There has been a string of high-profile cases where children have racked up thousands of dollars in credit card charges through in-app purchases. In these cases and others like them, the iOS devices used by the children have not been properly locked down by the parents.
In the first post of the series, we walked you through setting up a child-safe iTunes account and in part two we took a tour of parental controls (restrictions). In part three below, we put the finishing touches on your iOS device by removing stray accounts, deleting apps and turning off social features. Before you hand over an iOS device to your child, use this final checklist to clean up any leftover adult settings.
1. Remove all email accounts from your device. Go to Settings > Mail, Contacts, Calendars. Tap the name of your email account and then tap “Delete Account” at the bottom.
2. Remove all Facebook and Twitter accounts. Go to Settings > Facebook then “Delete Account.” For Twitter, go to Settings > Twitter. Tap on each Twitter account and then select “Delete Account.”
3. Turn off PhotoStream and other iCloud features, but leave on Find My iPhone. Go to Settings > iCloud and turn off all settings except for Find My iPhone. Find My iPhone will let you find the device or lock it if it is lost or stolen.
4. Remove all non-children apps, especially shopping apps like Amazon, PayPal and eBay. To remove an app, touch and hold any application icon on the Home Screen until the icons start to wiggle. Tap the “x” in the corner of the application you want to delete. Tap Delete to remove the application and all of its data from your device.
5. Set a Volume Limit for headphone use. Go to Settings > Music > Volume Limit and use the slider to adjust the maximum volume.
6. Turn off Game Center social features. Open Game Center and tap on the “Me” icon at the bottom. Then tap on your Account: name > View Account to access your Game Center settings. Turn off “Game Invites” and “Nearby Players” to prevent game invitations from strangers. Be sure the Game Center profile is set to private. Also remove all the email addresses from your email list by tapping “Remove Email from Account”. Lastly, turn off Facebook Friend Recommendations at the bottom.

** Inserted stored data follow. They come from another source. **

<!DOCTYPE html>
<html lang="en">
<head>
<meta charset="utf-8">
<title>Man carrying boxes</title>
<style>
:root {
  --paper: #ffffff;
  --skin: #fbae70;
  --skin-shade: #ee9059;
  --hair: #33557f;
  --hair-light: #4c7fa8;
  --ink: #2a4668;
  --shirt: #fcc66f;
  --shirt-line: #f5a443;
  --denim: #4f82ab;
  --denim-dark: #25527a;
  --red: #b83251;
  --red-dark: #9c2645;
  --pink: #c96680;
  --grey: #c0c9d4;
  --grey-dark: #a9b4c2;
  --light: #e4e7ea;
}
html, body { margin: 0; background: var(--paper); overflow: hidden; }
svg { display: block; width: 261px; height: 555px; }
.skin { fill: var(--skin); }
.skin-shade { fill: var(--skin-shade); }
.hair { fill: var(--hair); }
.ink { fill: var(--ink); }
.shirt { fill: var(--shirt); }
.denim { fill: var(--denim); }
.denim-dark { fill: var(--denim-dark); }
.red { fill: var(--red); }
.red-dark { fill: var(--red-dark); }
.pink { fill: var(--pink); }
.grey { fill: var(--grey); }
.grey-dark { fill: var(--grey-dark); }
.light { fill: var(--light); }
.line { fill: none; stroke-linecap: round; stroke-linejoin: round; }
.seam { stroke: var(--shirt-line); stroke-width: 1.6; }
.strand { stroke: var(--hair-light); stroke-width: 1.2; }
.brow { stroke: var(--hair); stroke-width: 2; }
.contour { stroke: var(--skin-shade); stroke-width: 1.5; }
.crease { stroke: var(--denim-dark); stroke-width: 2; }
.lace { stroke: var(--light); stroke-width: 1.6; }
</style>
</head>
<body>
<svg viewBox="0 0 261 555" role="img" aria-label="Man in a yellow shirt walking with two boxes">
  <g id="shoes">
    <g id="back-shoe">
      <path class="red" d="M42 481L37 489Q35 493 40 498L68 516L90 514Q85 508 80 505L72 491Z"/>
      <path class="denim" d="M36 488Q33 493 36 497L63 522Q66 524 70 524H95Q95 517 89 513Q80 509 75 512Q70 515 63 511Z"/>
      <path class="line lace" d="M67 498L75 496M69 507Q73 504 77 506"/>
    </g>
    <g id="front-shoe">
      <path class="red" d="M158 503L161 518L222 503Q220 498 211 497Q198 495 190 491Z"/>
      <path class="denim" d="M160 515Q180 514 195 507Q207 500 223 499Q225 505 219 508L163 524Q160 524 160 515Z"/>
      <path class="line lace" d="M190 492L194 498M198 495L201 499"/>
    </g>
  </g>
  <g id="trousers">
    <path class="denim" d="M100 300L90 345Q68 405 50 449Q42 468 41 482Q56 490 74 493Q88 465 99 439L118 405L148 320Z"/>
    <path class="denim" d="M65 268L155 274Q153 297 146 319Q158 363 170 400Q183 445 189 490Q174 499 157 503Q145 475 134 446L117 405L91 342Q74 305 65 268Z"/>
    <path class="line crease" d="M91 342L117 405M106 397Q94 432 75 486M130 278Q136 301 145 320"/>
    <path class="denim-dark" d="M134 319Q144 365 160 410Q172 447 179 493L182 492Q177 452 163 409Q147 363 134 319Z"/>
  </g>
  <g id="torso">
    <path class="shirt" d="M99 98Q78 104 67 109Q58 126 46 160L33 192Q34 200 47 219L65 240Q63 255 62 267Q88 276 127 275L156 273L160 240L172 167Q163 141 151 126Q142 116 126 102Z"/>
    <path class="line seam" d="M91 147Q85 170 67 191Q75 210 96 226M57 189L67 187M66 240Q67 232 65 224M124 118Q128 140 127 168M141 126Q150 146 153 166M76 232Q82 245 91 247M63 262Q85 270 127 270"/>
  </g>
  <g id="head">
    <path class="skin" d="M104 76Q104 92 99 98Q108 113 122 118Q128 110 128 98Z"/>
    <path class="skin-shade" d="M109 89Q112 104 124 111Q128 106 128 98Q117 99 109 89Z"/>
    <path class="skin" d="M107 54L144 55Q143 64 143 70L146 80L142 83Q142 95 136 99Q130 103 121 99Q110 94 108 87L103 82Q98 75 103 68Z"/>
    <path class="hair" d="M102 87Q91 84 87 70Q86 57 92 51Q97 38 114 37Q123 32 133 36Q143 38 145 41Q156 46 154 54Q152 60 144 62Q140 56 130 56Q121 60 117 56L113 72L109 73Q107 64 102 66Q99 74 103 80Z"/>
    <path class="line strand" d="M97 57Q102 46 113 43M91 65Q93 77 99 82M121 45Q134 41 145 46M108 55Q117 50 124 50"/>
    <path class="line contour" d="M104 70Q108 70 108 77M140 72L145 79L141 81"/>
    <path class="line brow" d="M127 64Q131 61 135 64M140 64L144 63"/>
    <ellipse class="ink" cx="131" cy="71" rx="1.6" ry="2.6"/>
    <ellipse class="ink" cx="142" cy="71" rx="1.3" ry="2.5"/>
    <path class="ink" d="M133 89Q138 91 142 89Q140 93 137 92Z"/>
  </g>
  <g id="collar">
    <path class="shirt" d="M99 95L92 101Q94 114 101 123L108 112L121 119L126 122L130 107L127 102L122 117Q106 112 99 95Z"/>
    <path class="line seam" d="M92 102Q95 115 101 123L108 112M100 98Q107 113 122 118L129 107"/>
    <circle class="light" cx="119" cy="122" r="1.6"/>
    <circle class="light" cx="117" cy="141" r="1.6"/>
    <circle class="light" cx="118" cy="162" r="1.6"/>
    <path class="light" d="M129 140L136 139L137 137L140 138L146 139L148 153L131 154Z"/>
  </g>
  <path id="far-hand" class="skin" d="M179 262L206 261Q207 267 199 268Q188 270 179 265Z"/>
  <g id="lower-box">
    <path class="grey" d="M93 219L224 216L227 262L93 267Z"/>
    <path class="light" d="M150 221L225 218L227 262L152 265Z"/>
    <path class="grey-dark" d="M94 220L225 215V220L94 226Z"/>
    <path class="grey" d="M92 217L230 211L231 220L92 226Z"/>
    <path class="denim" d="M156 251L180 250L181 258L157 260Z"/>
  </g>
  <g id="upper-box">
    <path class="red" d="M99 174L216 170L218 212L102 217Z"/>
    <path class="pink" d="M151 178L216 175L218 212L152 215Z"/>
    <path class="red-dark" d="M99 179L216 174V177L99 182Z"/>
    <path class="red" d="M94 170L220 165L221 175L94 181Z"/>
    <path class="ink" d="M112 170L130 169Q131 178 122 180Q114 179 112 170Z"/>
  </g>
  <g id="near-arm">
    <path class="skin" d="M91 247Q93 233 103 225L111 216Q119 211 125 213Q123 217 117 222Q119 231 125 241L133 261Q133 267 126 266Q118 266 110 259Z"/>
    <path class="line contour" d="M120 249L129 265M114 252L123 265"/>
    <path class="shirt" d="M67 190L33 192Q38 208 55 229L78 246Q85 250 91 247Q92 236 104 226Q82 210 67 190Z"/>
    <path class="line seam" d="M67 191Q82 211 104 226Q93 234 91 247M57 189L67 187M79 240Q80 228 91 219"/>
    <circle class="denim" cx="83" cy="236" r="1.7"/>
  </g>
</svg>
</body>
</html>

Once you have completed these final touches, your iOS device should be extremely child-safe. If you have any other suggestions that’ll help secure an iOS device from the tap-happy hands of a child, please share them in the comments.
Securing your iOS device for your children, Part 3: removing apps, limiting social features and other safety options originally appeared on TUAW – The Unofficial Apple Weblog on Fri, 29 Mar 2013 16:00:00 EST. Please see our terms for use of feeds.